Let the squash cool a bit and then scrape out the flesh into the bowl of your food processor. Add the remaining 2 tbsp of butter, the pumpkin pie spice and the honey, and puree until smooth. Give it a taste and decide what you think it needs - more salt, honey, butter, whatever. I was happy with this blend, but you might like it sweeter or richer. The original recipe I looked at for butternut squash ravioli called for you to add heavy cream which you could also do.

Get yourself a little "finger bowl" of water for sealing the ravioli. Dollop about 1 tbsp of filling onto each pastry square and wet two of the sides with the water. Press closed, and then seal by pressing firmly with a fork (but not so hard that you tear the dough). The goal here is to get a nice plump ravioli, but without having the filling smoosh out when you try to close it (which makes it tough to seal, and they're more likely to bust open when you cook them). I fold mine in half like triangles, but you could go a step further and bring the ends around to make them look more like tortellini.

They don't take much to get cooked - a couple of minutes in boiling, salted water and they're done. Be careful though - they're super delicate.

While mine were in the water I put 4 tbsp of butter into a pan and once it was melted down I added the sage. I let that cook until it was brown, then carefully drained each ravioli and put it into the butter to coat. A little sprinkling of some parmesan cheese, some crushed, toasted walnuts; maybe some biscotti or something, and voila. Nom.

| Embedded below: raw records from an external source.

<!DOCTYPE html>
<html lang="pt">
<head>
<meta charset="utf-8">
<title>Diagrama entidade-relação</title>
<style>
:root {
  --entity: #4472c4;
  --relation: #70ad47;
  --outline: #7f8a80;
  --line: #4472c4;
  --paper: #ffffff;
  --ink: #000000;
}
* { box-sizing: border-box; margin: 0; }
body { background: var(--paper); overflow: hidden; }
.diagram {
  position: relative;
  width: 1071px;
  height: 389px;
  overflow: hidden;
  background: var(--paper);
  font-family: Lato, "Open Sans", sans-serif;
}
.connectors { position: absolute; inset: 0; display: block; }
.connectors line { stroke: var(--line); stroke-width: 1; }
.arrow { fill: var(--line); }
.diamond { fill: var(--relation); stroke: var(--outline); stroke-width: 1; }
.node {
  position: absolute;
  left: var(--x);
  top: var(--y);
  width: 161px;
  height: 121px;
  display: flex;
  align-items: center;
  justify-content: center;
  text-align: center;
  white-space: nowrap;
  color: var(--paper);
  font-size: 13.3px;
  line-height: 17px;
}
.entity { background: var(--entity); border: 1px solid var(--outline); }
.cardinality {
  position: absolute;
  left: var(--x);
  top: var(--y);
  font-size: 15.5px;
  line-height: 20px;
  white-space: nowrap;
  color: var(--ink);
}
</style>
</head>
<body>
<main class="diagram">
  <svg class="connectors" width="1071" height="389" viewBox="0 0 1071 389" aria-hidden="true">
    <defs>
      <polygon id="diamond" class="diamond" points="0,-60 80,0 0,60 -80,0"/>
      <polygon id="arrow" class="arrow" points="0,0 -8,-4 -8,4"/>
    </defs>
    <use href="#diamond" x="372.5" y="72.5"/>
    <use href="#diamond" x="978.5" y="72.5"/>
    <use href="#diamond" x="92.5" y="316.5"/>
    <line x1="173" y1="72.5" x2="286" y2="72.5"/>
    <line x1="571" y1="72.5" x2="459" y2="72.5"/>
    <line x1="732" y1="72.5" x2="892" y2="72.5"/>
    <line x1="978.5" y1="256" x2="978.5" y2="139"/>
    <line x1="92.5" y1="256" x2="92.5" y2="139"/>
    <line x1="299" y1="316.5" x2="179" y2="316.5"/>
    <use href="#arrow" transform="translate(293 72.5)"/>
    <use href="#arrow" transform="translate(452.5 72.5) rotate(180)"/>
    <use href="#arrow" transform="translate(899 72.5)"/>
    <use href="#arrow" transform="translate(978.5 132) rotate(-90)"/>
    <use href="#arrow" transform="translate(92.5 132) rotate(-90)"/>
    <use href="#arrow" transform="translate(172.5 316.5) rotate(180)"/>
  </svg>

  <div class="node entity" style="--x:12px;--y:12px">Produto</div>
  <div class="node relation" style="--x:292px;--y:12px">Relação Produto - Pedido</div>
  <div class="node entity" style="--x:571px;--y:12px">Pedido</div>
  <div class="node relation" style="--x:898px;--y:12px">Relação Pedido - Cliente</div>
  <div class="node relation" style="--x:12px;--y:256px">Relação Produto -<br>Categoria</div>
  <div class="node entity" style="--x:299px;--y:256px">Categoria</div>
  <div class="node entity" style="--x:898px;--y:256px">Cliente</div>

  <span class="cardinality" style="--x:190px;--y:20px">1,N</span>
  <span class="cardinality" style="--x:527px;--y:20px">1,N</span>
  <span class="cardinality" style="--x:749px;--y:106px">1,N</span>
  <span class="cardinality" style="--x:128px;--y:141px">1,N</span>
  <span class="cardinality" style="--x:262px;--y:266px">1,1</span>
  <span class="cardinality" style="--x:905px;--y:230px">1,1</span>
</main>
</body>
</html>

I served mine with the veggie tian I love making, and a mixed greens salad with roasted onion vinaigrette with goat cheese and tomatoes.

Saturday, February 6, 2010

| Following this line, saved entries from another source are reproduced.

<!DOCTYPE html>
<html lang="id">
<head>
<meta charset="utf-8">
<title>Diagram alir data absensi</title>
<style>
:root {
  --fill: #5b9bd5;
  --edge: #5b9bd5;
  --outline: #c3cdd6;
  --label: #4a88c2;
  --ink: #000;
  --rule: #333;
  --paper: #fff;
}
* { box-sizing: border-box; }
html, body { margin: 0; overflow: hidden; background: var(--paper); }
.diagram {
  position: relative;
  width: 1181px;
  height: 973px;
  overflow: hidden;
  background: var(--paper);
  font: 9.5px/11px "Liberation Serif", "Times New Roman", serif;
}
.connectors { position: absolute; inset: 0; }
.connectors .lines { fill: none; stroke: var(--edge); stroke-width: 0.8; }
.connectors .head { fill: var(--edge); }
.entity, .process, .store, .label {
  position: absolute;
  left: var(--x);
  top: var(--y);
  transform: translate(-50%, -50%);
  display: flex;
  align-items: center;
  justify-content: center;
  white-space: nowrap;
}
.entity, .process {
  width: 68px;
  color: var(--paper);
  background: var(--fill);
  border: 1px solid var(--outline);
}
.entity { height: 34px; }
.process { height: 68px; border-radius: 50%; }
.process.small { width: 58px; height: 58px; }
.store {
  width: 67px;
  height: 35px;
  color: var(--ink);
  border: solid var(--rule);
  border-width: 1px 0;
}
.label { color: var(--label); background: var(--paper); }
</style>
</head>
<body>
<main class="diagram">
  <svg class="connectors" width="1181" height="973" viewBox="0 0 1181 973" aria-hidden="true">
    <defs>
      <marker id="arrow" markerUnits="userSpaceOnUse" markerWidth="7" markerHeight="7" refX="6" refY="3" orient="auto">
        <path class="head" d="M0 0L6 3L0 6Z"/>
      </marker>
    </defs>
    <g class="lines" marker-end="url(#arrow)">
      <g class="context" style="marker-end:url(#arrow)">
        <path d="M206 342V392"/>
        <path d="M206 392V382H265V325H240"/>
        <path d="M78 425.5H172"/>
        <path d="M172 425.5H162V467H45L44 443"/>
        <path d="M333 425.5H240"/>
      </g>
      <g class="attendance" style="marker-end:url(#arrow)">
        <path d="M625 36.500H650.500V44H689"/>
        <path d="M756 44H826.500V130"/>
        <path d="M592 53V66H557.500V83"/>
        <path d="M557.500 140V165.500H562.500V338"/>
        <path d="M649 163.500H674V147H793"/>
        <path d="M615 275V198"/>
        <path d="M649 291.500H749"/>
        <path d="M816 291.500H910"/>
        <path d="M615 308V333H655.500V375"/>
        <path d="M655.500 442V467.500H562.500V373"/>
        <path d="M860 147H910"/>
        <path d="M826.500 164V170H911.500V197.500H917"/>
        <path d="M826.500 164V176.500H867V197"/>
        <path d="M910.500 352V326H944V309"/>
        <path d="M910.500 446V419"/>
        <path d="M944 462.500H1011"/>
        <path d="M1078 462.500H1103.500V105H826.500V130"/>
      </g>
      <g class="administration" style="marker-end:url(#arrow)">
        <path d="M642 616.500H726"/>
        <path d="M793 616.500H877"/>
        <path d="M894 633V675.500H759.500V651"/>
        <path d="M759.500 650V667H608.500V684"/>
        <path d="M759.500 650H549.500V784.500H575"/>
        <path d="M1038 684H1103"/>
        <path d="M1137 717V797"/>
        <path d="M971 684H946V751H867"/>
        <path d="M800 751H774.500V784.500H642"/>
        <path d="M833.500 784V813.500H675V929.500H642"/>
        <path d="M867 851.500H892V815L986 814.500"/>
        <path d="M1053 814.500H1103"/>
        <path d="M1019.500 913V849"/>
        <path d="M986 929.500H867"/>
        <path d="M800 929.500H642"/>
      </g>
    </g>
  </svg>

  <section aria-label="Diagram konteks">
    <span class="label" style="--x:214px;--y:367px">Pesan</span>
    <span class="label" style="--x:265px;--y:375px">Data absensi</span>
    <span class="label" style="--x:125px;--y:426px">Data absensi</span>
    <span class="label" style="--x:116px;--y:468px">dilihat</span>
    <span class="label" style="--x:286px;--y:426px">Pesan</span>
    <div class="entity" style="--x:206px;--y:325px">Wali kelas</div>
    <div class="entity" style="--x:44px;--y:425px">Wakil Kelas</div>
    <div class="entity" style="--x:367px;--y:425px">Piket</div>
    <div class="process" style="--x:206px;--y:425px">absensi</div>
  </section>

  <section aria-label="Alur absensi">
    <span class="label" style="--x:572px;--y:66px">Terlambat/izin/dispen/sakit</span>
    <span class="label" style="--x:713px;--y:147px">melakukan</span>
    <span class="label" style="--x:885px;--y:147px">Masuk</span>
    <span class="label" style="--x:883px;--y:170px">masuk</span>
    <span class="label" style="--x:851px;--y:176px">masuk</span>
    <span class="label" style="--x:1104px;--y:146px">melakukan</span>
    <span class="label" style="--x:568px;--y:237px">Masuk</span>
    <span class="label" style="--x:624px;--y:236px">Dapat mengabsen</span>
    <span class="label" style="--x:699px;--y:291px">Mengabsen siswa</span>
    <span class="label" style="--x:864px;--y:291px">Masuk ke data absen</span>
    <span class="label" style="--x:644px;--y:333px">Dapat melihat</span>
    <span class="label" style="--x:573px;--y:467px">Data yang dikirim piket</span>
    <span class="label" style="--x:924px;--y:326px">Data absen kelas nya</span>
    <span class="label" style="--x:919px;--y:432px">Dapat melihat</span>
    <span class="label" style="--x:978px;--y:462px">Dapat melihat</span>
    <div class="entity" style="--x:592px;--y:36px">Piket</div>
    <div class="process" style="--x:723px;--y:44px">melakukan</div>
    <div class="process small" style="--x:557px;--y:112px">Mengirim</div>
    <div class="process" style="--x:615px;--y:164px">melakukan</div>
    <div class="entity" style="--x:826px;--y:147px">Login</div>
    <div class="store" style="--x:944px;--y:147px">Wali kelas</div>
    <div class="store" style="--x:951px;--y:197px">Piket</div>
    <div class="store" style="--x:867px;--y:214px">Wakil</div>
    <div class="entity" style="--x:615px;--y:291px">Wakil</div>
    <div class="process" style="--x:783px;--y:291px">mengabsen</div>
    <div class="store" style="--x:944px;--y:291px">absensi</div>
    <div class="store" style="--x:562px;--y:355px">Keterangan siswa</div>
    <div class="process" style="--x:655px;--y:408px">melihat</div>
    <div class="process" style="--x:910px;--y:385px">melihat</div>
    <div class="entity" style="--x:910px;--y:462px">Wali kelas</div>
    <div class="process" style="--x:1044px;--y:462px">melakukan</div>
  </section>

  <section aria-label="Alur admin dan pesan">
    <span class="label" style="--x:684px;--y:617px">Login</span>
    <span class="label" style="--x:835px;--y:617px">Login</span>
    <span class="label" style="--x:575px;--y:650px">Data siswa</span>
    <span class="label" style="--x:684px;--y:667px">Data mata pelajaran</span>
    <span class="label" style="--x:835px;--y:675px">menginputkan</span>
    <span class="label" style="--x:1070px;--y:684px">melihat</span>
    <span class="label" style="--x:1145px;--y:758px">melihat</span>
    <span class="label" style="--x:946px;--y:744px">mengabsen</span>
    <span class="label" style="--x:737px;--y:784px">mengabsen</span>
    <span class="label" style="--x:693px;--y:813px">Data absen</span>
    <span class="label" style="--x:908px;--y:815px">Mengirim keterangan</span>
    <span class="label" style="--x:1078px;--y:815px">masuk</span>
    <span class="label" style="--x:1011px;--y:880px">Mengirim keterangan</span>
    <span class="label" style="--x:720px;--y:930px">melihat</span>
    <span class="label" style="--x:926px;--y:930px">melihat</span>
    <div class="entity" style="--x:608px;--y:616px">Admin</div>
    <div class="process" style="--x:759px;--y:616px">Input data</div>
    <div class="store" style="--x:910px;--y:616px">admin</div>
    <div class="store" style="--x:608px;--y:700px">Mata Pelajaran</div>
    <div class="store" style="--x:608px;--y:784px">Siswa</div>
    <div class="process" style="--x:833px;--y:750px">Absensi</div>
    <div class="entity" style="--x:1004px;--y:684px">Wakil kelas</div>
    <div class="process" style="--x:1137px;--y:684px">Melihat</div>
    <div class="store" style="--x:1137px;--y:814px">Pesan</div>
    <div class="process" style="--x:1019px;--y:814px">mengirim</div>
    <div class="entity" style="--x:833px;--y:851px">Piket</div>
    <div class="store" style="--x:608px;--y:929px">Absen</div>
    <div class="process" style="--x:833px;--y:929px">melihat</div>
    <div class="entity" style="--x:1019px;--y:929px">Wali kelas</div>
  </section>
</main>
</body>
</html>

Roasted Onion Vinaigrette

My version was close, but definitely based off of this one. I used regular olive oil for the roasting, and walnut oil once I was ready to puree. I did not have any Sherry wine vinegar, so I used red wine vinegar and added a dash of sherry. I also used brown sugar for the roasting.
I used spring mix for the salad and tossed the greens then added some cherry tomatoes and toasted walnuts. I think goat cheese would be an awesome addition, but don't I always. This would also be great for a warm spinach salad with some crumbled bacon. YUM.

Roasted Onion Dressing
  • 2 large onions (about 1 3/4 pounds), peeled, cut into 8 wedges
  • 1 cup plus 2 tablespoons walnut oil or olive oil
  • 1 tablespoon sugar
  • 1/2 cup canned chicken broth
  • 6 tablespoons Sherry wine vinegar
  • 14 cups mixed greens (such as curly endive, romaine, Belgian endive and radicchio), torn into bite-size pieces
  • 1 cup chopped toasted walnuts (about 4 ounces)
  • 1/2 small red onion, halved, thinly sliced

Friday, February 5, 2010

"Magic Juice"

Ingredients (makes two drinks):
6 hulled strawberries
1 peeled orange
5-7 mint leaves
1/4 peeled cucumber
4-6 oz gin, depending on taste
8 oz fresh lemonade

Dice, then muddle fruits and mint
Pour gin into fruit mixture and let sit for 10-15 minutes
Strain over lemonade and ice
Garnish with fruit slice or mint leaf

Infused sugar

What a sweet idea. And I concur. I always have a jar of vanilla sugar floating around, and now I'm all about the idea of lavender. I also love the suggestion of giving as a gift with a tag that says "You make my life sweeter."
Lavender Sugar by chick*pea.
photo by chick*pea

Scented Sugar shots by Martha